Items from a data source
##########
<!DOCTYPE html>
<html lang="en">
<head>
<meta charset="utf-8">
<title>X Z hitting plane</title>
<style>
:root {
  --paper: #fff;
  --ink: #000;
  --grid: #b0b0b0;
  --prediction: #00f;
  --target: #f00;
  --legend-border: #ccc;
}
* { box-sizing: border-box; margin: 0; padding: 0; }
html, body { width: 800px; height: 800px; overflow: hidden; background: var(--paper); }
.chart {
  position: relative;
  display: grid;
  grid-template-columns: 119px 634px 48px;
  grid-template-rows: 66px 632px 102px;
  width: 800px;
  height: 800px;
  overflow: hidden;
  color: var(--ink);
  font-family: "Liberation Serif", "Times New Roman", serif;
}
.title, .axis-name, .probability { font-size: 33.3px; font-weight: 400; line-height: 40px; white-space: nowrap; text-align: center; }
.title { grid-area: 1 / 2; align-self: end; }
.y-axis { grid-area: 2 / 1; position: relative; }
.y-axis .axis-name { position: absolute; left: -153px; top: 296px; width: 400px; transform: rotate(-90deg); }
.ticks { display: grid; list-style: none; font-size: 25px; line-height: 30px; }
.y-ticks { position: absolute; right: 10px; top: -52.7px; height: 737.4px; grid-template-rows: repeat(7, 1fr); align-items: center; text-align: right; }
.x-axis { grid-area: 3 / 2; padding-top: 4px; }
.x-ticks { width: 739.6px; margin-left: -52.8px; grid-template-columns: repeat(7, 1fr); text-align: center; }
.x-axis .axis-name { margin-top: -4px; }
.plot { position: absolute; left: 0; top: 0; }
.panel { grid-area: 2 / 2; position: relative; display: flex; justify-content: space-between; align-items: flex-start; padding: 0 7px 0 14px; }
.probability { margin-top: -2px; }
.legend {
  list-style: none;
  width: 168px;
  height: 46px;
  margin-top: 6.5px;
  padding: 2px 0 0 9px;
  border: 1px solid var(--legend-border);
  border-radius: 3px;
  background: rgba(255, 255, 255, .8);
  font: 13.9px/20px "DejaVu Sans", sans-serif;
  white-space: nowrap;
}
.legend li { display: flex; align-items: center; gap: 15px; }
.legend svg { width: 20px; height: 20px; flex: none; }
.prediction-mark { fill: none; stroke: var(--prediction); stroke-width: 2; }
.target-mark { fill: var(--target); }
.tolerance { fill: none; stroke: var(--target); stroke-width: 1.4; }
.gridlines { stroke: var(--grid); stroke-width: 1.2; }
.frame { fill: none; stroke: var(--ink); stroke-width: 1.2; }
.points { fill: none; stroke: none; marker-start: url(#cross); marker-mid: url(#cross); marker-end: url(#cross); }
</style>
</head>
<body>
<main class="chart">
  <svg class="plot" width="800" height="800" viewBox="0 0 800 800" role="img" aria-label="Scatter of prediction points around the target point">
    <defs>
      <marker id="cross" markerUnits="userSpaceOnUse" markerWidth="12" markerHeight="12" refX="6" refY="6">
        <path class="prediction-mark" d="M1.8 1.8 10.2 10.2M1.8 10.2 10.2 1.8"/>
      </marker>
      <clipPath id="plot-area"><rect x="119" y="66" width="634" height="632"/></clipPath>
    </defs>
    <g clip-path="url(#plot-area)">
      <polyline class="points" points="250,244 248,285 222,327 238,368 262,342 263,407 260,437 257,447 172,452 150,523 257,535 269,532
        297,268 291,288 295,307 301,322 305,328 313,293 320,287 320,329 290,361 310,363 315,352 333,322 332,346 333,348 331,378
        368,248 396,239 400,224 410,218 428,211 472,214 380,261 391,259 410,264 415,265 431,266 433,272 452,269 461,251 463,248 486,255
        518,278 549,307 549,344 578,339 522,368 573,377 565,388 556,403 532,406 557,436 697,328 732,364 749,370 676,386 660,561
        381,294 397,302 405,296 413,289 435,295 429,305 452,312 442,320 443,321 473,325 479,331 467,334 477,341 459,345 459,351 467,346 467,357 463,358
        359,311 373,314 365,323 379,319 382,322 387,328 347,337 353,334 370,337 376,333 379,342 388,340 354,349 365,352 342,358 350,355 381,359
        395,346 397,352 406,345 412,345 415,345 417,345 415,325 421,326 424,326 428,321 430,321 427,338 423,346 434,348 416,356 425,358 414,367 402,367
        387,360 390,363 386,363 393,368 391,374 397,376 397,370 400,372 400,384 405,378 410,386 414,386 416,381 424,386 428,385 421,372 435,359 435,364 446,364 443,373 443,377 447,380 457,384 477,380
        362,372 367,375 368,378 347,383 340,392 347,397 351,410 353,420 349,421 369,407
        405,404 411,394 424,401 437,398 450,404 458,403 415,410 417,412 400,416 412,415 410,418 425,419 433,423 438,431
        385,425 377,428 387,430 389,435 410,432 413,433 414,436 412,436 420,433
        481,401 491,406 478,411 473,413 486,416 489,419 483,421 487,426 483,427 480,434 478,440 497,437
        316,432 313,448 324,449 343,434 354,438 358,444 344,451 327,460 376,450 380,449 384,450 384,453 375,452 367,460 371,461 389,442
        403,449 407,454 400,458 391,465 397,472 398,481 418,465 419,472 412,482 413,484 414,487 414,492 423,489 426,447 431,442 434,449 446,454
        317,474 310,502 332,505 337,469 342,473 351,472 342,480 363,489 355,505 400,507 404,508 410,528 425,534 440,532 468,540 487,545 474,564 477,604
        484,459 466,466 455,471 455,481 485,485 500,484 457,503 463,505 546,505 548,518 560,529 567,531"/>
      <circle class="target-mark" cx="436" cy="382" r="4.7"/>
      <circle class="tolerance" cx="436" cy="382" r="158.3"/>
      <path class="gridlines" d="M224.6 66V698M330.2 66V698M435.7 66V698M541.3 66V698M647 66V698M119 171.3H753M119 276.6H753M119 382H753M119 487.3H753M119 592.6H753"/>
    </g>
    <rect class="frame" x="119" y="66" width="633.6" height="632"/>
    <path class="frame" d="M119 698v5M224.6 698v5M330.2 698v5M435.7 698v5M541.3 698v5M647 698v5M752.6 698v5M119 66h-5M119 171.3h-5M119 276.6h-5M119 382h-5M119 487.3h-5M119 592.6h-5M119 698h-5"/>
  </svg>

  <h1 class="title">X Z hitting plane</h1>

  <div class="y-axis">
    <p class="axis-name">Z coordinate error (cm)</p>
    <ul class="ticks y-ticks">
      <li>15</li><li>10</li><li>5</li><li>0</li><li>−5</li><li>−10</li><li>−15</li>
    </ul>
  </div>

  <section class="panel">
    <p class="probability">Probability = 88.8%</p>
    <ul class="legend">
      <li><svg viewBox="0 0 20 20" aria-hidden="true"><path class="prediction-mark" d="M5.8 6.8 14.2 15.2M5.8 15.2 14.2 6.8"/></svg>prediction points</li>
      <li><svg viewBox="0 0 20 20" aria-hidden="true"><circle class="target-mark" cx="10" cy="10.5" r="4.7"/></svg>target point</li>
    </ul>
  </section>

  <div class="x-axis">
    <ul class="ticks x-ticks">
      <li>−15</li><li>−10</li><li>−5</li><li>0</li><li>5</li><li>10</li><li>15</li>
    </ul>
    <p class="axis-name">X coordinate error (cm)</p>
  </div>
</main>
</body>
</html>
##########
▶ **What is expected**
Copy, from the lines above, each one that holds "margin".

▶ **Output for this task**
* { box-sizing: border-box; margin: 0; padding: 0; }
.x-ticks { width: 739.6px; margin-left: -52.8px; grid-template-columns: repeat(7, 1fr); text-align: center; }
.x-axis .axis-name { margin-top: -4px; }
.probability { margin-top: -2px; }
  margin-top: 6.5px;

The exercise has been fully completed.